» REQUIRED ACTION
Restrict the output to the lines below starting at the one that contains "988H480L478 994 415" and ending at the one that contains "838 617 847", and restate them word for word, both ends included.

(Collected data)

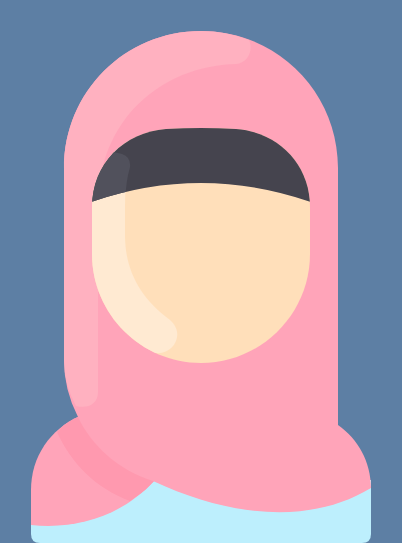
<!DOCTYPE html>
<html lang="en">
<head>
<meta charset="utf-8">
<title>Woman in a pink hijab</title>
<style>
:root {
  --backdrop: #5d7fa4;
  --scarf: #ffa4b9;
  --scarf-light: #ffb1c0;
  --scarf-fold: #ff99af;
  --skin: #ffdfba;
  --skin-light: #ffead2;
  --cap: #45444e;
  --cap-light: #51515c;
  --shirt: #bdeffd;
}
html, body { margin: 0; height: 100%; overflow: hidden; background: var(--backdrop); }
.avatar { display: block; width: 402px; height: 543px; }
.backdrop { fill: var(--backdrop); }
.scarf { fill: var(--scarf); }
.scarf-light { fill: var(--scarf-light); }
.scarf-fold { fill: var(--scarf-fold); }
.skin { fill: var(--skin); }
.skin-light { fill: var(--skin-light); }
.cap { fill: var(--cap); }
.cap-light { fill: var(--cap-light); }
.shirt { fill: var(--shirt); }
</style>
</head>
<body>
<svg class="avatar" viewBox="0 0 402 543" role="img" aria-label="Faceless woman wearing a pink hijab">
  <defs>
    <path id="face-opening" d="M92 207C92 164 124 132 166 129Q201 127 236 129C278 132 310 164 310 207V254C310 314 261 363 201 363S92 314 92 254Z"/>
    <path id="cap-band" d="M80 206Q201 160 322 206V110H80Z"/>
    <path id="shoulder-wrap" d="M80 416C50 429 31 457 31 490V525C80 530 124 514 155 480Z"/>
    <path id="face-shine" d="M92 120H126Q132 155 128 172Q125 185 125 206V235C125 270 140 298 170 320C186 334 173 355 156 353L140 363H80V120Z"/>
    <clipPath id="face-clip"><use href="#face-opening"/></clipPath>
    <clipPath id="cap-clip"><use href="#cap-band"/></clipPath>
    <clipPath id="wrap-clip"><use href="#shoulder-wrap"/></clipPath>
  </defs>

  <rect class="backdrop" width="402" height="543"/>

  <path class="shirt" d="M31 500L150 470L371 480V534Q371 543 362 543H40Q31 543 31 534Z"/>

  <g id="shoulder">
    <use href="#shoulder-wrap" class="scarf"/>
    <path class="scarf-fold" clip-path="url(#wrap-clip)" d="M57 432C71 463 95 488 130 501L160 480L78 410Z"/>
  </g>

  <g id="hijab">
    <path class="scarf" d="M64 168C64 92 125 31 201 31S338 92 338 168V425C358 439 371 462 371 488C310 525 230 517 153 481C118 470 92 446 78 417Q64 390 64 360Z"/>
    <path class="scarf-light" d="M64 168C64 92 125 31 201 31Q226 31 249 40C254 51 247 63 236 64C160 66 98 121 98 206V392C98 404 88 409 76 406Q64 384 64 360Z"/>
  </g>

  <g id="face" clip-path="url(#face-clip)">
    <rect class="skin" x="92" y="127" width="218" height="237"/>
    <use href="#face-shine" class="skin-light"/>
    <use href="#cap-band" class="cap"/>
    <g clip-path="url(#cap-clip)">
      <path class="cap-light" d="M85 145L122 154Q131 157 130 167Q125 184 125 210H85Z"/>
    </g>
  </g>
</svg>
</body>
</html>
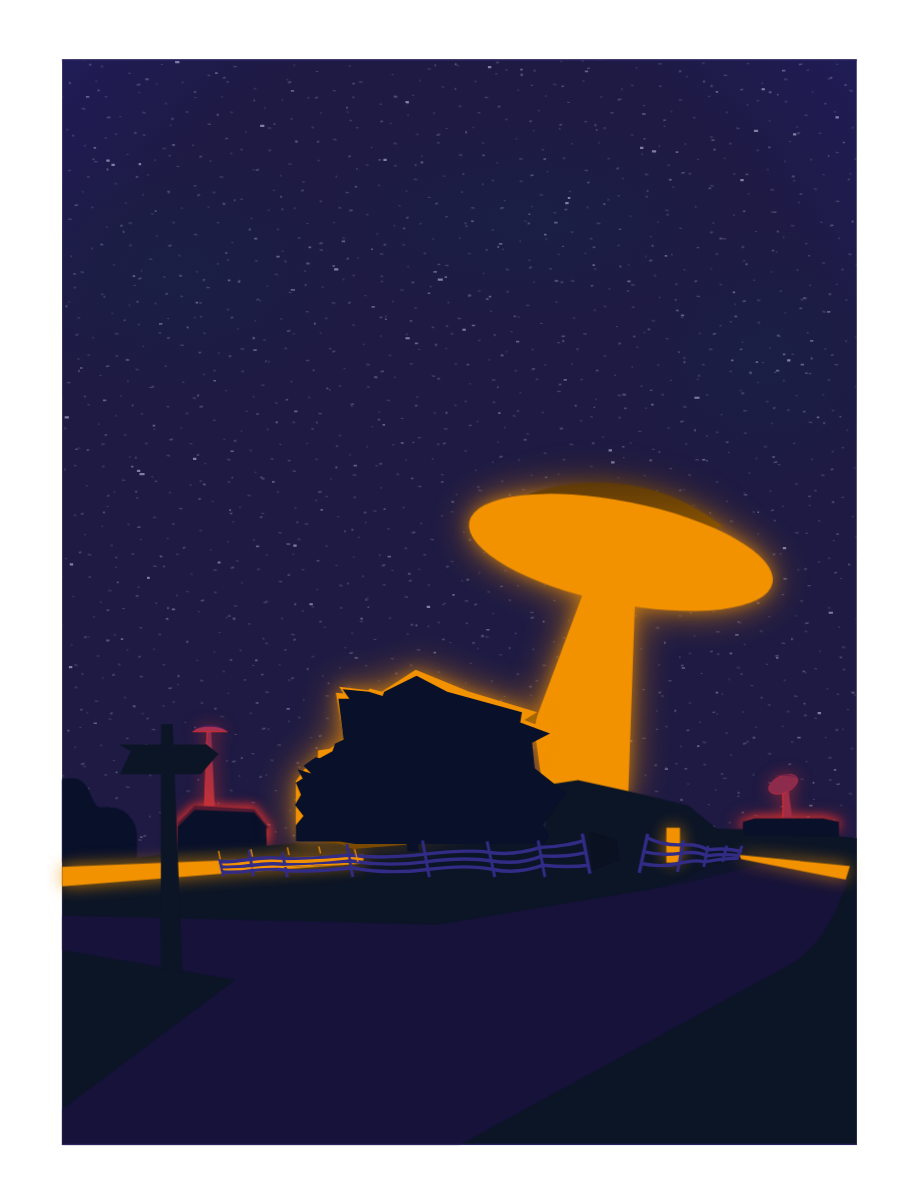
<!DOCTYPE html>
<html lang="en">
<head>
<meta charset="utf-8">
<title>Night farm visitors</title>
<style>
:root{
  --paper:#ffffff;
  --sky:#1e1a43;
  --sky-edge:#201c57;
  --sky-blue:#192045;
  --frame:#2a2560;
  --night:#08102a;
  --ground:#0c1526;
  --lane:#161239;
  --orange:#f39200;
  --amber-dark:#7a4a00;
  --red:#e5322d;
  --red-dim:#8d2b4c;
  --fence:#322c86;
  --star:#a5a3c8;
}
html,body{margin:0;padding:0;background:var(--paper);overflow:hidden}
.poster{display:block;width:918px;height:1200px}
.orange{fill:var(--orange)}
.night{fill:var(--night)}
.ground{fill:var(--ground)}
.lane{fill:var(--lane)}
.stars path{fill:none;stroke:var(--star)}
.fence path{fill:none;stroke:var(--fence);stroke-width:4}
.fence .post{stroke-width:3.4}
</style>
</head>
<body>
<svg class="poster" viewBox="0 0 1080 1412" role="img" aria-label="A glowing orange saucer beams down behind a tree on a farm at night">
  <defs>
    <radialGradient id="sky-tint" cx=".5" cy=".5" r=".72">
      <stop offset="0" stop-color="var(--sky)"/>
      <stop offset=".72" stop-color="var(--sky)"/>
      <stop offset="1" stop-color="var(--sky-edge)"/>
    </radialGradient>
    <radialGradient id="sky-haze">
      <stop offset="0" stop-color="var(--sky-blue)" stop-opacity=".8"/>
      <stop offset="1" stop-color="var(--sky-blue)" stop-opacity="0"/>
    </radialGradient>
    <linearGradient id="dome-shade" x1="0" y1="0" x2="0" y2="1">
      <stop offset="0" stop-color="#5f3a08"/>
      <stop offset="1" stop-color="#8a5500"/>
    </linearGradient>
    <linearGradient id="red-beam" x1="0" y1="0" x2="0" y2="1">
      <stop offset="0" stop-color="#8f2d50"/>
      <stop offset="1" stop-color="#c33238"/>
    </linearGradient>
    <filter id="orange-glow" x="-40%" y="-40%" width="180%" height="180%" color-interpolation-filters="sRGB">
      <feGaussianBlur in="SourceGraphic" stdDeviation="24" result="wide"/>
      <feGaussianBlur in="SourceGraphic" stdDeviation="9" result="near"/>
      <feComponentTransfer in="wide" result="softwide"><feFuncA type="linear" slope=".65"/></feComponentTransfer>
      <feComponentTransfer in="near" result="softnear"><feFuncA type="linear" slope=".5"/></feComponentTransfer>
      <feMerge><feMergeNode in="softwide"/><feMergeNode in="softnear"/><feMergeNode in="SourceGraphic"/></feMerge>
    </filter>
    <filter id="lane-glow" filterUnits="userSpaceOnUse" x="20" y="940" width="1040" height="150" color-interpolation-filters="sRGB">
      <feGaussianBlur in="SourceGraphic" stdDeviation="10" result="near"/>
      <feComponentTransfer in="near" result="soft"><feFuncA type="linear" slope=".75"/></feComponentTransfer>
      <feMerge><feMergeNode in="soft"/><feMergeNode in="SourceGraphic"/></feMerge>
    </filter>
    <filter id="red-glow" filterUnits="userSpaceOnUse" x="160" y="800" width="900" height="240" color-interpolation-filters="sRGB">
      <feGaussianBlur stdDeviation="10"/>
    </filter>
    <filter id="red-aura" filterUnits="userSpaceOnUse" x="160" y="800" width="900" height="240" color-interpolation-filters="sRGB">
      <feGaussianBlur stdDeviation="5"/>
    </filter>
    <clipPath id="panel-clip"><rect x="73" y="70" width="935" height="1277"/></clipPath>
    <clipPath id="sky-clip"><rect x="73" y="70" width="935" height="920"/></clipPath>

    <pattern id="stars-fine" width="149" height="131" patternUnits="userSpaceOnUse" patternTransform="rotate(7)">
      <path stroke="#a5a3c8" stroke-width="1.3" opacity=".3" d="M4 9h3M21 31h2M37 6h3M48 52h2M62 19h4M75 70h2M81 38h3M96 11h2M104 58h3M119 27h2M133 44h4M142 15h2M11 67h3M26 88h2M33 111h4M45 76h2M58 97h3M67 122h2M84 104h3M92 86h2M111 115h4M123 81h2M136 98h3M7 119h2M127 63h3M54 34h2"/>
    </pattern>
    <pattern id="stars-mid" width="217" height="193" patternUnits="userSpaceOnUse" patternTransform="rotate(-11)">
      <path stroke="#a5a3c8" stroke-width="1.7" opacity=".38" d="M12 18h3M40 61h4M71 12h2M88 95h3M117 42h3M139 129h4M160 25h2M184 77h3M203 150h3M23 140h3M53 173h2M97 160h4M171 176h3M61 112h2M150 66h3M8 91h2M195 33h3M125 184h3"/>
    </pattern>
    <pattern id="stars-sharp" width="293" height="331" patternUnits="userSpaceOnUse" patternTransform="rotate(4)">
      <path stroke="#b5b3d2" stroke-width="1.9" opacity=".45" d="M31 45h3M102 23h2M177 81h4M246 38h2M65 142h3M139 190h2M214 156h3M278 221h3M18 249h2M88 284h4M163 262h2M233 309h3M122 98h2M52 208h2M199 235h2M264 117h2M9 311h3M185 12h2"/>
    </pattern>
  </defs>

  <rect width="1080" height="1412" fill="var(--paper)"/>

  <g id="night-sky">
    <rect x="73" y="70" width="935" height="1277" fill="url(#sky-tint)"/>
    <g clip-path="url(#sky-clip)">
      <ellipse cx="210" cy="320" rx="230" ry="150" fill="url(#sky-haze)"/>
      <ellipse cx="620" cy="260" rx="260" ry="120" fill="url(#sky-haze)"/>
      <ellipse cx="900" cy="420" rx="170" ry="160" fill="url(#sky-haze)"/>
      <rect x="73" y="70" width="935" height="920" fill="url(#stars-fine)"/>
      <rect x="73" y="70" width="935" height="920" fill="url(#stars-mid)"/>
      <rect x="73" y="70" width="935" height="920" fill="url(#stars-sharp)"/>
      <g class="stars">
        <path stroke-width="2.6" opacity=".72" d="M206 73h5M306 148h5M125 189h4M131 194h4M163 193h3M477 120h4M451 188h4M574 79h4M753 174h4M767 178h5M871 212h4M887 154h5M933 158h4M896 105h4M983 138h4M393 317h5M515 329h6M544 388h4M477 398h5M665 239h4M668 233h3M817 468h6M926 424h4M164 558h6M161 554h4M76 491h5M227 540h4M345 642h4M82 664h4M364 711h4M502 714h4M716 530h4M719 544h4M921 645h4M975 721h5M81 785h4M173 680h3M962 839h4"/>
        <path stroke-width="2" opacity=".5" d="M342 107h4M253 86h3M110 174h3M101 114h4M612 82h3M688 84h4M795 179h3M842 108h3M920 83h4M402 284h4M391 313h3M363 291h3M325 302h4M268 330h3M342 341h5M156 325h3M187 381h4M230 356h3M298 412h4M251 448h3M437 361h4M510 320h4M523 326h3M555 383h4M575 349h3M607 402h4M587 287h4M640 276h3M652 262h4M697 312h3M738 331h4M782 301h3M801 371h4M862 344h3M913 436h4M921 417h3M942 429h4M889 426h3M953 401h4M860 424h3M973 367h4M961 491h3M826 541h4M766 476h3M663 447h4M586 486h3M488 404h4M450 500h3M416 548h4M320 567h3M271 531h4M154 549h3M121 471h4M94 433h3M346 484h4M377 600h3M301 643h4M256 662h3M202 717h4M142 752h3M110 851h4M300 777h3M337 834h4M424 728h3M456 655h4M532 700h3M572 741h4M510 768h3M802 786h4M842 815h3M865 747h4M913 774h3M938 868h4M981 906h3M952 948h4M820 878h3M782 905h4"/>
      </g>
    </g>
  </g>

  <g id="far-saucers">
    <g fill="var(--red)" opacity=".55" filter="url(#red-glow)">
      <path d="M227 861Q247 849 267 861L251 863 254 952H298L320 980V996H206V966L229 948H240L243 863Z"/>
      <ellipse cx="921" cy="923" rx="18" ry="10" transform="rotate(-22 921 923)"/>
      <path d="M868 962H990V980H868ZM919 930h9l5 32h-13z"/>
    </g>
    <path fill="var(--red)" opacity=".7" filter="url(#red-aura)" d="M206 966 227 946H300L319 972 316 992H208ZM872 966 890 959H968L989 966V972H872Z"/>
    <g id="left-saucer">
      <path fill="url(#red-beam)" d="M243.500 861H248.500L252.500 949H240.500Z"/>
      <path fill="#47205a" d="M229 858Q247 848 264 858Z"/>
      <path fill="#a92f50" d="M226.500 861Q232 855 247 855Q261 855 267.500 861Z"/>
      <path fill="none" stroke="var(--red)" stroke-width="1" d="M226.500 861H267.500M243.500 861L240.500 949"/>
    </g>
    <g id="right-saucer">
      <path fill="#a02d45" d="M920 931H928L932 962H921Z"/>
      <path fill="none" stroke="var(--red)" stroke-width="1" d="M921 933V962"/>
      <ellipse cx="921.500" cy="923" rx="18" ry="10" transform="rotate(-24 921 923)" fill="var(--red-dim)" stroke="#b72f45" stroke-width="1"/>
      <path fill="#692348" d="M911 914Q926 907 938 915Q925 911 911 914Z"/>
    </g>
  </g>

  <g id="main-saucer">
    <g filter="url(#orange-glow)">
      <path class="orange" d="M686 698 747 710 739 938H640L628 853Z"/>
      <path fill="url(#dome-shade)" d="M610 587C650 567 705 565 741 571C787 578 824 599 851 620L740 625Z"/>
      <ellipse class="orange" cx="730.500" cy="650" rx="182" ry="60" transform="rotate(11.400 730.500 650)"/>
    </g>
  </g>

  <g id="farm-silhouettes">
    <path class="night" d="M73 917C92 912 101 921 106 934C111 948 116 951 121 950C145 947 161 964 161 983V1014H73Z"/>
    <path fill="#541a31" d="M209 968 229 948 299 952 316 973 312 978H209Z"/>
    <path class="night" d="M209 973 229 953 299 956 313 972 314 1000 209 1012Z"/>
    <path class="night" d="M874 967 888 963H968L987 967V990H874Z"/>
  </g>

  <g id="land" clip-path="url(#panel-clip)">
    <path class="ground" d="M73 1011 160 1009 209 1003 314 995 350 992 640 990 645 925 653 922 680 918 739 931 810 948 843 975 875 976V983L988 984 1008 986V1347H73Z"/>
    <path class="lane" d="M73 1077 515 1088 757 1048C792 1041 814 1031 835 1019L872 1010 998 1034C983 1078 966 1110 935 1132L765 1225 541 1347H73V1305L277 1153 214 1142 73 1118Z"/>
    <path class="ground" d="M757 1048C800 1038 815 1026 835 1016L872 1006 900 1014Q840 1034 757 1048Z" opacity=".6"/>
  </g>

  <g id="lit-lanes" filter="url(#lane-glow)">
    <path class="orange" d="M73 1020 428 1006 427 1016 262 1028 73 1043Z"/>
    <path class="orange" d="M870 1006 1000 1019 995 1035 872 1011Z"/>
    <path class="orange" d="M784 974H800V1015H784Z"/>
  </g>

  <g id="tree">
    <path class="orange" filter="url(#orange-glow)" d="M489 788 552 814 632 838 618 847 630 852 600 920 500 970 348 990 348 919 358 905 374 895V883L388 881 404 869 395 815 404 816 399 808 433 812 435 810 449 814Z"/>
    <path fill="var(--amber-dark)" d="M350 988H480L478 994 415 999 400 993Z"/>
    <path fill="#a56605" d="M632 838 617 847 630 852Z"/>
    <path class="night" d="M490 795 526 814 614 838 612 850 647 863 626 874 629 904 652 922 666 933 639 970 646 984 640 993 492 993V1002H479V993L418 993 400 990 348 990V971L357 960 347 947 354 935 348 921 356 916 350 905 366 910 357 901 371 891 376 892 391 884 394 875 404 870 398 822 411 822 403 811 434 814 450 819 452 814Z"/>
    <path fill="#0a1121" d="M693 978 725 988 729 1012 697 1024Z"/>
  </g>

  <g id="fence-left" class="fence">
    <path d="M258 1014Q275 1014 295 1011T335 1010T411 1006Q450 1011 500 1005T577 1003T636 997Q665 996 687 989"/>
    <path d="M260 1020Q278 1021 297 1018T336 1017T413 1013Q455 1020 501 1014T579 1013T638 1007Q665 1009 690 1003"/>
    <path d="M262 1026Q280 1027 298 1024T337 1024T414 1021Q455 1029 503 1023T580 1023T639 1018Q668 1021 693 1018"/>
    <path class="post" d="M258 1010 263 1031M293 1000 298 1031M332 1003 338 1032M408 993 415 1032M497 989 505 1032M573 990 582 1032M633 989 641 1032"/>
    <path stroke-width="5" d="M685 981 694 1028"/>
    <path style="stroke:var(--orange);stroke-width:1.500" d="M257 1001 259 1011M295 999 297 1008M338 997 340 1006M375 996 377 1004M417 999 421 1014M262 1023 410 1016M340 1013 410 1010"/>
  </g>

  <g id="fence-right" class="fence">
    <path d="M760 985Q780 995 802 994T832 1000Q855 997 873 1002"/>
    <path d="M757 1002Q778 1007 800 1004T831 1007Q852 1004 870 1007"/>
    <path d="M754 1016Q778 1021 798 1016T829 1014Q850 1010 868 1010"/>
    <path stroke-width="5" d="M762 981 752 1027"/>
    <path class="post" d="M804 989 797 1026M833 995 828 1020M855 995 850 1014M873 995 867 1011"/>
  </g>

  <g id="signpost" class="ground">
    <path d="M189.500 852H203L214.500 1143 189 1139Z"/>
    <path d="M140 876H243L257 887 236 911H141L154 884Z"/>
  </g>

  <path id="panel-edge" fill="none" stroke="var(--frame)" stroke-width="1.600" d="M73 70.500H1008M73 1346.500H1008"/>
</svg>
</body>
</html>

» THE ANSWER
    <path fill="var(--amber-dark)" d="M350 988H480L478 994 415 999 400 993Z"/>
    <path fill="#a56605" d="M632 838 617 847 630 852Z"/>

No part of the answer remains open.